##### Working data

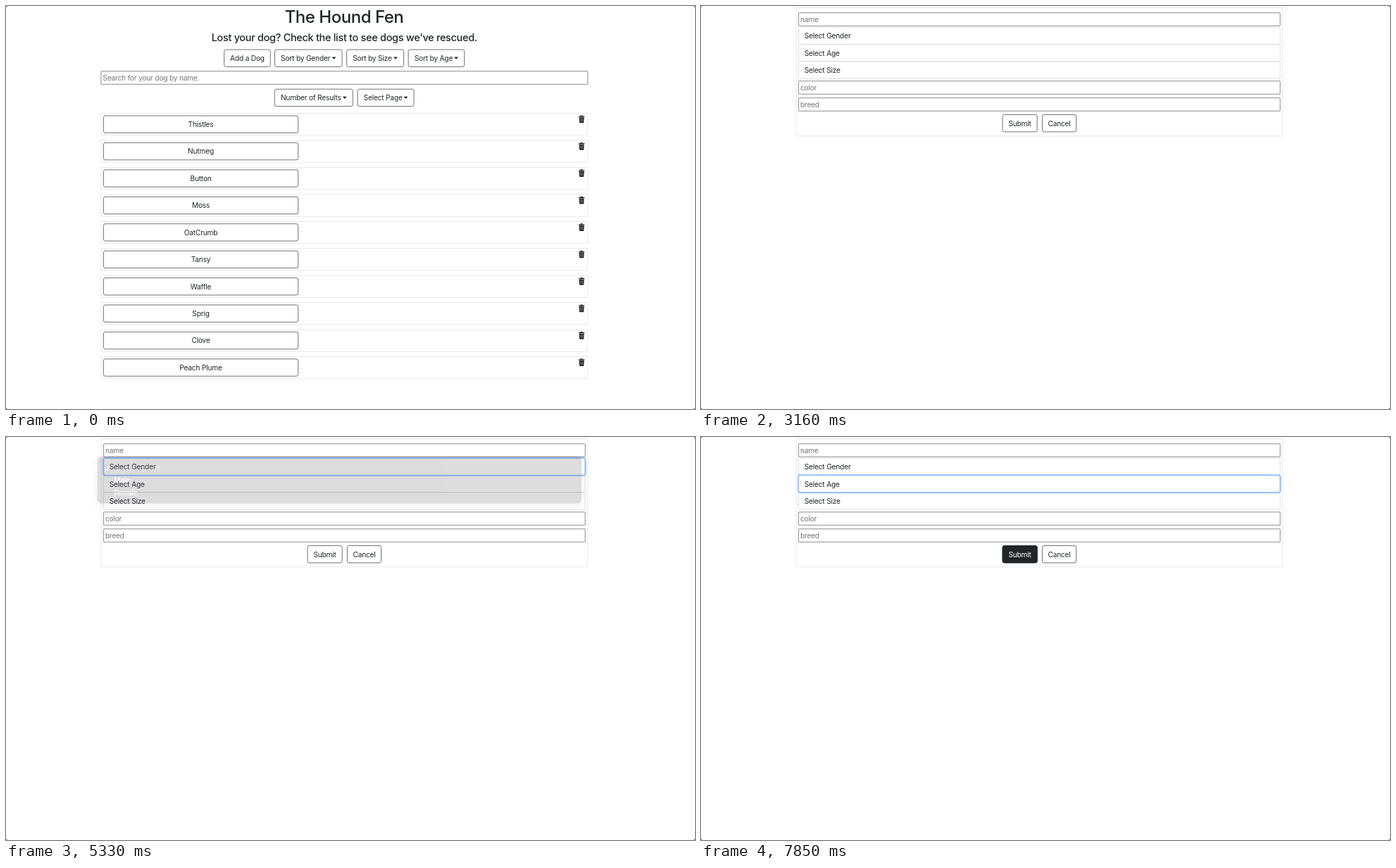
These frames come from a looping animation (978x573 px, 8 s). An HTML page:

```html
<!DOCTYPE html>
<html lang="en">
<head>
<meta charset="utf-8">
<title>Dog shelter list</title>
<style>
  html, body { margin: 0; width: 100%; height: 100%; overflow: hidden; background: #fff; }
  svg { display: block; width: 978px; height: 573px; }
  text { font: 10.2px Inter, "Open Sans", sans-serif; letter-spacing: -.02em; fill: #212529; white-space: pre; }
  .mid { text-anchor: middle; }
  .title { font-size: 24px; font-weight: 500; }
  .lead { font-size: 14.45px; font-weight: 500; }
  .fact { font-size: 16.8px; font-weight: 500; }
  .hint { fill: #757575; }
  .option { fill: #fff; font-size: 9.8px; font-weight: 500; }
  .chosen { fill: #b0afb3; }
  .link { fill: #0d6efd; text-decoration: underline; }
  .link.hot { fill: #0a4aa8; }
  .card { fill: #fff; stroke: #e3e3e3; stroke-width: .8; }
  .button { fill: #fff; stroke: #55595d; stroke-width: .85; }
  .dark .button { fill: #212529; stroke: #212529; }
  .dark text { fill: #fff; }
  .ring { fill: none; stroke: #212529; stroke-opacity: .5; stroke-width: 2.7; }
  .input { fill: #fff; stroke: #a3a3a3; stroke-width: 1.3; }
  .input.hot { fill: none; stroke: #666; }
  .select { fill: #fff; stroke: #d3d7db; stroke-width: .8; }
  .halo { fill: none; stroke: #0d6efd; stroke-opacity: .25; stroke-width: 2.6; }
  .edge { fill: none; stroke: #86b7fe; stroke-width: .9; }
  .ink { fill: none; stroke: #1a1a1a; stroke-width: 1.1; stroke-linecap: round; stroke-linejoin: round; }
  .dog { stroke: #151515; stroke-width: 1.6; stroke-linejoin: round; stroke-linecap: round; fill: #fff; }
  .dog .brown { fill: #8b4c17; }
  .dog .line { fill: none; stroke-width: .9; }
</style>
</head>
<body>
<svg id="stage" viewBox="0 0 978 573" xmlns="http://www.w3.org/2000/svg">
  <defs>
    <filter id="soft" x="-5%" y="-30%" width="110%" height="160%"><feGaussianBlur stdDeviation="3.5"/></filter>
    <radialGradient id="noseShine" cx=".4" cy=".3" r=".6">
      <stop offset="0" stop-color="#777"/><stop offset=".6" stop-color="#222"/><stop offset="1" stop-color="#050505"/>
    </radialGradient>
    <linearGradient id="furShade"><stop offset=".4" stop-color="#fff"/><stop offset="1" stop-color="#dcdcdc"/></linearGradient>
    <g id="trash">
      <path d="M-4.2-4.4h2.3l.7-1h2.4l.7 1h2.3v1.2h-8.4z" fill="#222"/>
      <path d="M-3.6-2.7h7.2l-.4 7q-.1 1-1 1h-4.4q-.9 0-1-1z" fill="#222"/>
      <path d="M-1.7-1.3v5M0-1.3v5M1.7-1.3v5" stroke="#aaa" stroke-width=".6"/>
    </g>
    <g id="edit" class="ink">
      <path d="M1-4.2h-4.2q-1.2 0-1.2 1.2v6.2q0 1.2 1.2 1.2h6.2q1.2 0 1.2-1.2v-3.4" stroke-width=".9"/>
      <path d="M-1.8 1.9l.4-1.9 4.6-4.6 1.5 1.5-4.6 4.6z" stroke-width=".9"/>
    </g>
    <g id="dog" class="dog">
      <path d="M654 123C664 123 667 113 660 98C670 106 672 127 657 133Z"/>
      <path d="M620 92C619 104 616 116 613 126Q604 128 605 138H658Q663 124 656 111C650 101 641 94 632 88Z" fill="url(#furShade)"/>
      <path class="brown" d="M630 91C639 95 652 103 656 112Q645 113 640 107Q635 100 630 91Z" stroke-width=".6"/>
      <path d="M605 139Q603 126 614 126Q621 128 619 139ZM619 139Q617 126 628 126Q635 129 633 139ZM640 139Q639 128 651 129Q660 130 658 139Z" stroke-width="1.2"/>
      <path class="line" d="M622 109Q619 118 621 126M632 112Q629 120 631 128M641 137Q634 125 647 118M609 134v4M613 134v4M623 134v4M628 134v4M646 135v3M651 135v3"/>
      <path d="M594 47C600 36 625 35 637 46C644 62 638 78 622 89C608 101 590 102 579 92C573 86 573 78 576 72C584 65 591 59 594 47Z"/>
      <path class="brown" d="M591 51C589 42 592 34 599 33C606 31 613 35 616 39C606 39 598 43 591 51Z"/>
      <path class="brown" d="M624 47C632 42 645 41 648 46C647 54 650 66 644 73C635 72 629 65 628 53Z"/>
      <ellipse cx="600" cy="55" rx="6.5" ry="7.3" stroke-width="1"/>
      <ellipse cx="613.5" cy="57" rx="8" ry="8.5" stroke-width="1"/>
      <path d="M600 54.8h.1M613.5 57h.1" stroke-width="4.6"/>
      <path class="line" d="M595 47q4-4 8-1M608 46q6-4 11 0M582 93C599 98 615 94 621 82M618 80q4 1 4 4M599 78h.1M603 82h.1M598 84h.1"/>
      <ellipse cx="585.5" cy="72" rx="11.7" ry="10.6" fill="url(#noseShine)"/>
      <path d="M617 94Q626 94 631 89" fill="none" stroke="#8e2018" stroke-width="4"/>
      <circle cx="619.5" cy="100.5" r="3.3" fill="#e3a52e" stroke-width=".8"/>
    </g>
  </defs>
</svg>
<script>
const LOOP = 8000;
const rules = [];

// Wraps content in a group whose opacity is held at each listed time (ms).
function timed(steps, content) {
  const name = 'step' + rules.length;
  const frames = Object.entries({ 0: 0, ...steps })
    .map(([ms, value]) => `${ms / LOOP * 100}%{opacity:${value}}`).join('');
  rules.push(`@keyframes ${name}{${frames}}`);
  return `<g style="opacity:0;animation:${name} ${LOOP}ms step-end infinite">${content}</g>`;
}

const rect = (cls, x, y, w, h, r = 0) =>
  `<rect class="${cls}" x="${x}" y="${y}" width="${w}" height="${h}" rx="${r}"/>`;
const text = (cls, x, baseline, label) =>
  `<text class="${cls}" x="${x}" y="${baseline}">${label}</text>`;
const use = (id, x, y) => `<use href="#${id}" x="${x}" y="${y}"/>`;

const button = (x, y, w, label) =>
  rect('button', x, y, w, 24.4, 2.6) + text('mid', x + w / 2, y + 16, label);
const darkButton = (...args) => `<g class="dark">${button(...args)}</g>`;
const focusRing = (x, y, w) => rect('ring', x - 1.4, y - 1.4, w + 2.8, 27.2, 4);

function dropButton(x, y, w, label) {
  const tip = x + w - 11.6;
  return rect('button', x, y, w, 24.4, 2.6) + text('', x + 8.6, y + 16, label) +
    `<path d="M${tip - 3} ${y + 10.6}h6l-3 3.1z" fill="#212529"/>`;
}

const input = (x, y, w, hint) =>
  rect('input', x, y, w, 18.6, 1.2) + text('hint', x + 2.4, y + 13, hint);

// List page
const names = ['Thistles', 'Nutmeg', 'Button', 'Moss', 'OatCrumb',
  'Tansy', 'Waffle', 'Sprig', 'Clove', 'Peach Plume'];
const dogRow = (name, i) => {
  const y = 152.6 + i * 38.43;
  return rect('card', 134.9, y, 690.9, 31.3) + button(138.4, y + 3.4, 276.3, name) + use('trash', 817, y + 8.3);
};
const firstDog = [138.4, 156, 276.3, names[0]];
const addDog = [309.7, 62, 65.6, 'Add a Dog'];

const listPage =
  text('title mid', 480, 24, 'The Hound Fen') +
  text('lead mid', 480.3, 50, "Lost your dog? Check the list to see dogs we've rescued.") +
  button(...addDog) +
  dropButton(381.5, 62, 95.6, 'Sort by Gender') +
  dropButton(483.6, 62, 81, 'Sort by Size') +
  dropButton(571.1, 62, 79.5, 'Sort by Age') +
  input(134.9, 92.7, 690.9, 'Search for your dog by name.') +
  dropButton(381.3, 118.2, 111, 'Number of Results') +
  dropButton(499, 118.2, 80, 'Select Page') +
  names.map(dogRow).join('') +
  timed({ 780: .35, 850: .75, 920: 1, 990: 0 }, focusRing(...firstDog)) +
  timed({ 500: .35, 570: .8, 640: 1, 990: 0 }, darkButton(...firstDog)) +
  timed({ 2670: 1, 2740: 0 }, rect('input hot', 134.9, 92.7, 690.9, 18.6, 1.2)) +
  timed({ 3090: .5, 3160: 0 }, focusRing(...addDog)) +
  timed({ 2810: .35, 2880: .8, 2950: 1, 3160: 0 }, darkButton(...addDog));

// Detail page: label and the place of its edit icon
const facts = [['Name: ' + names[0], 400], ['Gender: male', 387.5], ['Age: senior', 371],
  ['Size: medium', 388], ['Color: black', 376], ['Breed: westie/corgi', 434.3]];
const detailPage =
  rect('card', 273.5, 2.5, 413.8, 167) +
  facts.map(([label, iconX], i) =>
    text('fact', 276.8, 23.6 + i * 26.6, label) + use('edit', iconX, 11.7 + i * 26.6)).join('') +
  use('dog', 0, 0) +
  text('link mid', 480.3, 182, 'BACK') +
  timed({ 1760: 1, 1970: 0 }, text('link hot mid', 480.3, 182, 'BACK'));

// Form page
const select = (y, label) => rect('select', 138.5, y, 683.6, 24.2, 2.6) + text('', 146.7, y + 16, label);
const glow = y => rect('halo', 137.9, y - .6, 684.8, 25.4, 3.2) + rect('edge', 138.5, y, 683.6, 24.2, 2.6);

function menu(y, options) {
  const h = options.length * 18.2 + 11.2;
  const first = y + 14.8;
  const items = options.map((label, i) =>
    text(i ? 'option' : 'chosen', 153.6, first + i * 18.2 + 3.6, label)).join('');
  return `<rect x="125" y="${y + 1}" width="696" height="${h + 5}" rx="8" fill="#000" opacity=".16" filter="url(#soft)"/>` +
    rect('', 130, y, 686.3, h, 5).replace('<rect', '<rect fill="#666569" stroke="#535257" stroke-width=".7"') +
    `<path class="ink" d="M140.7 ${first + 1.4}l2.4 3.2 5-7.6" style="stroke:#b0afb3;stroke-width:1.7"/>` + items;
}
const highlight = (y, label) =>
  `<rect x="135" y="${y}" width="677" height="18.2" rx="3" fill="#2f6bd3"/>` + text('option', 153.6, y + 12.7, label);

const submit = [428, 154.5, 49.2, 'Submit'];
const formPage =
  rect('card', 135.1, 2.5, 690.7, 182.3) +
  input(138.5, 9.6, 683.6, 'name') +
  select(30.2, 'Select Gender') +
  select(54.5, 'Select Age') +
  select(78.9, 'Select Size') +
  input(138.5, 106.7, 683.6, 'color') +
  input(138.5, 130.7, 683.6, 'breed') +
  button(...submit) +
  button(484.4, 154.5, 48.2, 'Cancel') +
  timed({ 4280: .3, 4350: .75, 4420: 1, 6100: .6, 6170: .2, 6240: 0 }, glow(30.2)) +
  timed({ 6100: .2, 6170: .7, 6240: 1 }, glow(54.5)) +
  timed({ 7710: 1, 7780: 0 }, rect('input hot', 138.5, 130.7, 683.6, 18.6, 1.2)) +
  timed({ 7780: .6, 7850: 1 }, darkButton(...submit)) +
  timed({ 4280: 1, 5120: .95, 5190: .8, 5260: .5, 5330: .22, 5400: 0 },
    menu(28.2, ['Select Gender', 'Male', 'Female'])) +
  timed({ 4700: 1, 4770: 0 }, highlight(52.2, 'Male')) +
  timed({ 6100: 1, 6730: .82, 6800: .5, 6870: .22, 6940: 0 },
    menu(52.4, ['Select Age', 'Puppy', 'Adult', 'Senior'])) +
  timed({ 6380: 1, 6450: 0 }, highlight(112.6, 'Senior'));

const corners = '<path d="M0 0h2L0 2zM978 0v2l-2-2zM0 573v-2l2 2zM978 573h-2l2-2z" fill="#777"/>';

document.getElementById('stage').insertAdjacentHTML('beforeend',
  timed({ 0: 1, 990: 0, 1970: 1, 3160: 0 }, listPage) +
  timed({ 990: 1, 1970: 0 }, detailPage) +
  timed({ 3160: 1 }, formPage) + corners);
document.head.insertAdjacentHTML('beforeend', `<style>${rules.join('\n')}</style>`);
</script>
</body>
</html>
```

##########

» **Your instructions**:
Filter the lines above so that only those with the string "stop" remain, then copy them.

» **Response below**:
      <stop offset="0" stop-color="#777"/><stop offset=".6" stop-color="#222"/><stop offset="1" stop-color="#050505"/>
    <linearGradient id="furShade"><stop offset=".4" stop-color="#fff"/><stop offset="1" stop-color="#dcdcdc"/></linearGradient>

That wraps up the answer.